“Our product label is sewn into each product so if the apron is drop shipped, the customer would be able to see it is a Creative Chic’s product along with our product inserts and contact info we include with our aprons. However, I do not want to have any negative reputation by an Amazon seller selling my product with poor customer service or non-delivery of product or taking buyers money without giving them product.”
She also said her images and apron designs are copyright protected.
Etsy was aware of the issue after sellers complained to the company. An Etsy spokesperson said its legal team and security teams were investigating the issue, but since the alleged infringement was taking place on another site, sellers could contact Amazon’s administrators.
“As a venue, Etsy cannot provide legal advice to its members, and it’s unlikely that there’s a “one size fits all” solution. For specific advice, sellers may consider consulting an expert for help, such as an attorney. It’s up to each seller on Etsy to make important business and legal decisions for themselves and their business.”
Amazon spokesperson Erik Fairleigh said the company is very sensitive to IP rights and said there is a process for sellers to report IP violations, but said he could not speak to the specific case reported by Etsy sellers.
We asked both Etsy and Amazon if the companies communicated with each other in such cases, but neither spokesperson would provide an answer.
Rights holders can report intellectual property infringement on this Amazon page.
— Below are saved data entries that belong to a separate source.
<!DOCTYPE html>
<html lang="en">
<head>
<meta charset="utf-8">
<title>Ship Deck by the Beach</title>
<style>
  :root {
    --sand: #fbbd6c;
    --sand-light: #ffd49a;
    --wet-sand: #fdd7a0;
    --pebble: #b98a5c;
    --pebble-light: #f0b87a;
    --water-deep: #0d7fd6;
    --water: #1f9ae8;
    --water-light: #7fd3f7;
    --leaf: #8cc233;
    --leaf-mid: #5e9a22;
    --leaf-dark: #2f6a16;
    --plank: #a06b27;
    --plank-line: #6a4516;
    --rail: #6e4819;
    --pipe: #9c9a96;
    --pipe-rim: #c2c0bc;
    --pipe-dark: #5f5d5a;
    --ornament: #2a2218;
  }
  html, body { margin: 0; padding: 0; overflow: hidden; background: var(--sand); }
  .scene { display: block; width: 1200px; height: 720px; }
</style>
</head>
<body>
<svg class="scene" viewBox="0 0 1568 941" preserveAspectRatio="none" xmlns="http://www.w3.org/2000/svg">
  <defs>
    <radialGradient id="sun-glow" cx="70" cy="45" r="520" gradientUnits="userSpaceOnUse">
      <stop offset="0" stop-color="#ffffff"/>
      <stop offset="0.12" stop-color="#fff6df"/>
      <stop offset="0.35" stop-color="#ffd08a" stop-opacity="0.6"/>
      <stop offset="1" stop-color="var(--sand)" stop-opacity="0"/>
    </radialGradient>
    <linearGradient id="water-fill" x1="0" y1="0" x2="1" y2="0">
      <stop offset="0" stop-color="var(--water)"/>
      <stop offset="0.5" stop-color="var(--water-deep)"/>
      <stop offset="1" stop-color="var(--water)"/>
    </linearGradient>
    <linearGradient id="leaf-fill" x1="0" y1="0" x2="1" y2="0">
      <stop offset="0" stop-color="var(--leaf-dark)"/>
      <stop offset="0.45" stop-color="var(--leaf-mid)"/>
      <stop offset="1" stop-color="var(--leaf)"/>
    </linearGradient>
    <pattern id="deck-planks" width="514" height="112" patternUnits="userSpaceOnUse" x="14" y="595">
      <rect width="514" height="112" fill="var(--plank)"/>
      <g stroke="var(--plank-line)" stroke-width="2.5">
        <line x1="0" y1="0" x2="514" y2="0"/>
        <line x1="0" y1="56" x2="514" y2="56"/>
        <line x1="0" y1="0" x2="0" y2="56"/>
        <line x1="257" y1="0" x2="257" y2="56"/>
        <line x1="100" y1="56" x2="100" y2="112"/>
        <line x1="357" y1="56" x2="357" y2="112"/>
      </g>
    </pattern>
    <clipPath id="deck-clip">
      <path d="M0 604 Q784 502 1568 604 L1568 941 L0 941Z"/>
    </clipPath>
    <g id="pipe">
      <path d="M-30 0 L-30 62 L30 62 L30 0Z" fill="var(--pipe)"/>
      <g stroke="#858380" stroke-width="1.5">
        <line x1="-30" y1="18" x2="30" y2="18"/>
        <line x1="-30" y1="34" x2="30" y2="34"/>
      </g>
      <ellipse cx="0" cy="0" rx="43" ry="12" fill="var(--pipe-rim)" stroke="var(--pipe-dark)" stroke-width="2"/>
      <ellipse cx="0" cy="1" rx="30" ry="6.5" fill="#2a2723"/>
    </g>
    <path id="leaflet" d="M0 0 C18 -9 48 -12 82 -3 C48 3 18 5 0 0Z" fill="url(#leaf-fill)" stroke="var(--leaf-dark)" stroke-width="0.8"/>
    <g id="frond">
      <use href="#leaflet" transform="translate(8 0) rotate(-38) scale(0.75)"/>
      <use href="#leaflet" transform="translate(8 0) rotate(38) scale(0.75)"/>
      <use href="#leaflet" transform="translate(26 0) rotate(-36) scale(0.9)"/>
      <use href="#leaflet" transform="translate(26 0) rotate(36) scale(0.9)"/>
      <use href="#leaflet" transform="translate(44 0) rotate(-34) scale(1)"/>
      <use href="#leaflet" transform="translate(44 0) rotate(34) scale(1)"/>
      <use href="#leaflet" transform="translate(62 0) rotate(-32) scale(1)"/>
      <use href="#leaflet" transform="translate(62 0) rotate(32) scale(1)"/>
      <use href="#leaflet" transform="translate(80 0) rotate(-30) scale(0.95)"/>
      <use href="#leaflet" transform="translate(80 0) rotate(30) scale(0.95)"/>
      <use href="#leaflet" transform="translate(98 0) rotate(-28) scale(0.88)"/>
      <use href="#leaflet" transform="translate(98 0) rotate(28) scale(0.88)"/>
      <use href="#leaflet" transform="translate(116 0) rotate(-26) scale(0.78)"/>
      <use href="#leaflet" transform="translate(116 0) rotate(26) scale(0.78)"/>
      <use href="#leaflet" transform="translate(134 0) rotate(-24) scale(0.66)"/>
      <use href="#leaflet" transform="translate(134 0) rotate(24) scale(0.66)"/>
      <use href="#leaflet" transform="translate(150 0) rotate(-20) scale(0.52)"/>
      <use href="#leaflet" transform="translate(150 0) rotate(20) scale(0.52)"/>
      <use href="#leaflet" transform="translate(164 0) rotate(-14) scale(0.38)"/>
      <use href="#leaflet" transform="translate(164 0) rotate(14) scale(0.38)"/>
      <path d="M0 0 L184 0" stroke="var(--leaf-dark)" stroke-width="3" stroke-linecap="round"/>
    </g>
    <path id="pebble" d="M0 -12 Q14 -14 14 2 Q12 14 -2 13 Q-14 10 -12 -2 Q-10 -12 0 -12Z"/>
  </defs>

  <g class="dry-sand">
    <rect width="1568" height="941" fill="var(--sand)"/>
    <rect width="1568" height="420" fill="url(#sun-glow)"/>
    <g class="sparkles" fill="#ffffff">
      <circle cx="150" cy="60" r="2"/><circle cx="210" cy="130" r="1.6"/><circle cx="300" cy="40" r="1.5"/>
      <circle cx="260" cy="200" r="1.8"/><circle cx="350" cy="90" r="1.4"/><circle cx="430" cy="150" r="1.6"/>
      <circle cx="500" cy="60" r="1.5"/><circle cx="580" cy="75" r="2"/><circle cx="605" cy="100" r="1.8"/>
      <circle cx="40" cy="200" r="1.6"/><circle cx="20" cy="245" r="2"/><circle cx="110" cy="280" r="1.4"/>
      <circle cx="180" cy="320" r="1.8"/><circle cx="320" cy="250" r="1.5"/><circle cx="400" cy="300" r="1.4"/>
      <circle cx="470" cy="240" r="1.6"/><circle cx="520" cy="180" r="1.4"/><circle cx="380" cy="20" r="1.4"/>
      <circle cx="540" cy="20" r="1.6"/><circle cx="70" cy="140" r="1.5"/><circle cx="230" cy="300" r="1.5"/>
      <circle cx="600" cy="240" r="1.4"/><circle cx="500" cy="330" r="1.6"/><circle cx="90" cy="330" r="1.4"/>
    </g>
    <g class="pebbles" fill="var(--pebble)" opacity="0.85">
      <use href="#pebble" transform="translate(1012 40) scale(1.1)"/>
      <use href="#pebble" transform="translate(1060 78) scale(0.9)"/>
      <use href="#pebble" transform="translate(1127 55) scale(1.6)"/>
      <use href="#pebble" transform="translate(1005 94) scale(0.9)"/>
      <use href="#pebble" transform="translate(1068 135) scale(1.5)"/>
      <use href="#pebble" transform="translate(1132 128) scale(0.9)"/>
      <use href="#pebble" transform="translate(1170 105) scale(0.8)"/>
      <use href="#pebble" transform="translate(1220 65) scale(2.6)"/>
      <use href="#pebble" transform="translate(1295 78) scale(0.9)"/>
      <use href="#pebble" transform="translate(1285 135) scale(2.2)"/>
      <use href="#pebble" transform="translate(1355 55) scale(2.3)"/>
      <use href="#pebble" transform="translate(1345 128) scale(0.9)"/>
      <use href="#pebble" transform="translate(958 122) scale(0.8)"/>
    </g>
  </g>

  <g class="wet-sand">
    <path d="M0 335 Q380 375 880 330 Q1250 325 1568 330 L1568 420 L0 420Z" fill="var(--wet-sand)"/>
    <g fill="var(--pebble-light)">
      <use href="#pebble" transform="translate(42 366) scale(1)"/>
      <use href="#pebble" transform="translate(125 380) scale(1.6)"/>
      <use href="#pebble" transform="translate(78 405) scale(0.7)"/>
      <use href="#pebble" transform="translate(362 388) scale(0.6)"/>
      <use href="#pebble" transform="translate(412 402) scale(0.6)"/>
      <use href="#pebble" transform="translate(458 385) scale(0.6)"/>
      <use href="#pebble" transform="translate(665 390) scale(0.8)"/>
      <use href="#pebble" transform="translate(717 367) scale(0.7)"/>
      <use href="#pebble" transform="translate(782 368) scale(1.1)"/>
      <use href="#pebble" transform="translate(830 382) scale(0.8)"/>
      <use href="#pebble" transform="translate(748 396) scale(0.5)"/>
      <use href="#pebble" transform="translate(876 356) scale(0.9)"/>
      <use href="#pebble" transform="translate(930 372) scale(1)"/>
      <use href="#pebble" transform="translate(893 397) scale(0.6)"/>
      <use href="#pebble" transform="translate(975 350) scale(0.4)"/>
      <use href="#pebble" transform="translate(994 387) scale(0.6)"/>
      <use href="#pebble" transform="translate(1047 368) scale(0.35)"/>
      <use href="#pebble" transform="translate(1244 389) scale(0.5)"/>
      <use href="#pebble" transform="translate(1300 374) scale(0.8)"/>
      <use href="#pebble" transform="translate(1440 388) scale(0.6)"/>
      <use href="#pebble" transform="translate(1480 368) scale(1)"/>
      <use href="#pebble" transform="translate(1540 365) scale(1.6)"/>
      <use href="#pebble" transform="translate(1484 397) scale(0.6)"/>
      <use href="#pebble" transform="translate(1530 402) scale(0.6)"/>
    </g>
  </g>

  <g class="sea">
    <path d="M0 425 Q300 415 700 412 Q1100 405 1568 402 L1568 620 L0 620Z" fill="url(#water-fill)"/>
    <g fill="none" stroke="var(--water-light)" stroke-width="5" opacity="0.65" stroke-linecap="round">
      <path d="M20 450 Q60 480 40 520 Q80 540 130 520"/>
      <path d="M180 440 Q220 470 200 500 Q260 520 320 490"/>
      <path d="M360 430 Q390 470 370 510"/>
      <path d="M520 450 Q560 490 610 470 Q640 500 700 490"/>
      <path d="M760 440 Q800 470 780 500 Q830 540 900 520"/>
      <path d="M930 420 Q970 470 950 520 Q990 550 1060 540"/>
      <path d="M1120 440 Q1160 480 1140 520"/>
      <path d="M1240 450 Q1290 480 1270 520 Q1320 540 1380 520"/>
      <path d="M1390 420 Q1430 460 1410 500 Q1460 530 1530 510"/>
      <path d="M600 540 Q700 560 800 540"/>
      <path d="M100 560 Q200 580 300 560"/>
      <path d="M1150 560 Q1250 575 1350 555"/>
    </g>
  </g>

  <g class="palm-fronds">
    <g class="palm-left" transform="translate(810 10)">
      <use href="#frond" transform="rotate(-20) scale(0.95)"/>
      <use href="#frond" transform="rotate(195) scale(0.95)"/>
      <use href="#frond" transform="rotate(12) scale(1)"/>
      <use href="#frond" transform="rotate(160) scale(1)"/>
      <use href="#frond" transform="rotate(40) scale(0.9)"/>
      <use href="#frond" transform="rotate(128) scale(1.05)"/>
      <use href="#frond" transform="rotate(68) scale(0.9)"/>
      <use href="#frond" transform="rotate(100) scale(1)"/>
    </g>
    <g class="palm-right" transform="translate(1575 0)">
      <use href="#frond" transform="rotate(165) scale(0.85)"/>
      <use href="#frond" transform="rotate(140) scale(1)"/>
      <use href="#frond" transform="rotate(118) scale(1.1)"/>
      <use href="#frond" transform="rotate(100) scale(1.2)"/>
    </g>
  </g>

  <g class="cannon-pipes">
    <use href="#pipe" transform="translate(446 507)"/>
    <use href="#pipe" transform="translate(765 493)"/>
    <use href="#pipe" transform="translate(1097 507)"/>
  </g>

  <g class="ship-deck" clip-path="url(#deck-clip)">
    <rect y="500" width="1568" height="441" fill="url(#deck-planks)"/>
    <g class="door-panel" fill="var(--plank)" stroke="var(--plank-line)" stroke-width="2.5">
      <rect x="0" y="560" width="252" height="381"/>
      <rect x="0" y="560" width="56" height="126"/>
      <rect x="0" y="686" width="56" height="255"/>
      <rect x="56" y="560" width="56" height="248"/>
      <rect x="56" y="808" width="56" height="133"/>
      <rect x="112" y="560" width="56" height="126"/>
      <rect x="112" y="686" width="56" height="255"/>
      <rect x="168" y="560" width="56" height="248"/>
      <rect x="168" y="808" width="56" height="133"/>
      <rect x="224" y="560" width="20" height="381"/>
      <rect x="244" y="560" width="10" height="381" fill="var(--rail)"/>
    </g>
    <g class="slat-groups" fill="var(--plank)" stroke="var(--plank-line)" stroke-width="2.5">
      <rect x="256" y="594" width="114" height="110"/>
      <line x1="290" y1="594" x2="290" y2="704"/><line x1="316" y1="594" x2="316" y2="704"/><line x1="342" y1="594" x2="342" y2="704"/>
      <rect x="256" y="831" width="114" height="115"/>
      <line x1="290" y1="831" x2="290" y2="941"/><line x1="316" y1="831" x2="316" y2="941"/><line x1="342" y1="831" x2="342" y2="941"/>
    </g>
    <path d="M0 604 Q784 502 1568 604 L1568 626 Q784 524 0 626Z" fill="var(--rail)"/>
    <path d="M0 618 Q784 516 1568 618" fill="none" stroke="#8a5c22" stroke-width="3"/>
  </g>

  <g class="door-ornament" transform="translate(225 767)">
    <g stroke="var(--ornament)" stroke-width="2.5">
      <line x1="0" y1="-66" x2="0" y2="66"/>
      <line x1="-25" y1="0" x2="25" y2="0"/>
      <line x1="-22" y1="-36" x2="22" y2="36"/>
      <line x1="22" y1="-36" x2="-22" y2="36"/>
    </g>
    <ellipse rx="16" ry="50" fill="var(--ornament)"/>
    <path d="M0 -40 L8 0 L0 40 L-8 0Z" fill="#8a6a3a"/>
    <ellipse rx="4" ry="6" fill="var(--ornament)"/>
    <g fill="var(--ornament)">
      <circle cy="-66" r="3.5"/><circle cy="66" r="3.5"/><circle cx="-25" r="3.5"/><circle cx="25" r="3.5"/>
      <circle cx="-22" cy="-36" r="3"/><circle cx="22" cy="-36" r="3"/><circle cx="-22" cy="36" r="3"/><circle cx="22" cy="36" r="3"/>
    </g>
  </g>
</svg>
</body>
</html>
Pearson said she notified Amazon through the required process of copyright and intellectual property infringement. “We were required to provide a link to every single image that was copyright protected and being used illegally, well over 200 items. This is a painstaking task and the responsibility appears to be all on the part of the victim, not Amazon to perform due diligence before allowing a seller on their site or having checks and balances in place when a seller goes online and loads 1000 of items for sell in a period of a few days.”
By the time this article went to press, the seller no longer had aprons for sale on Amazon, but still had an active account with other listings that sellers had suspected were from other Etsy sellers.
Read more and comment on the EcommerceBytes Blog.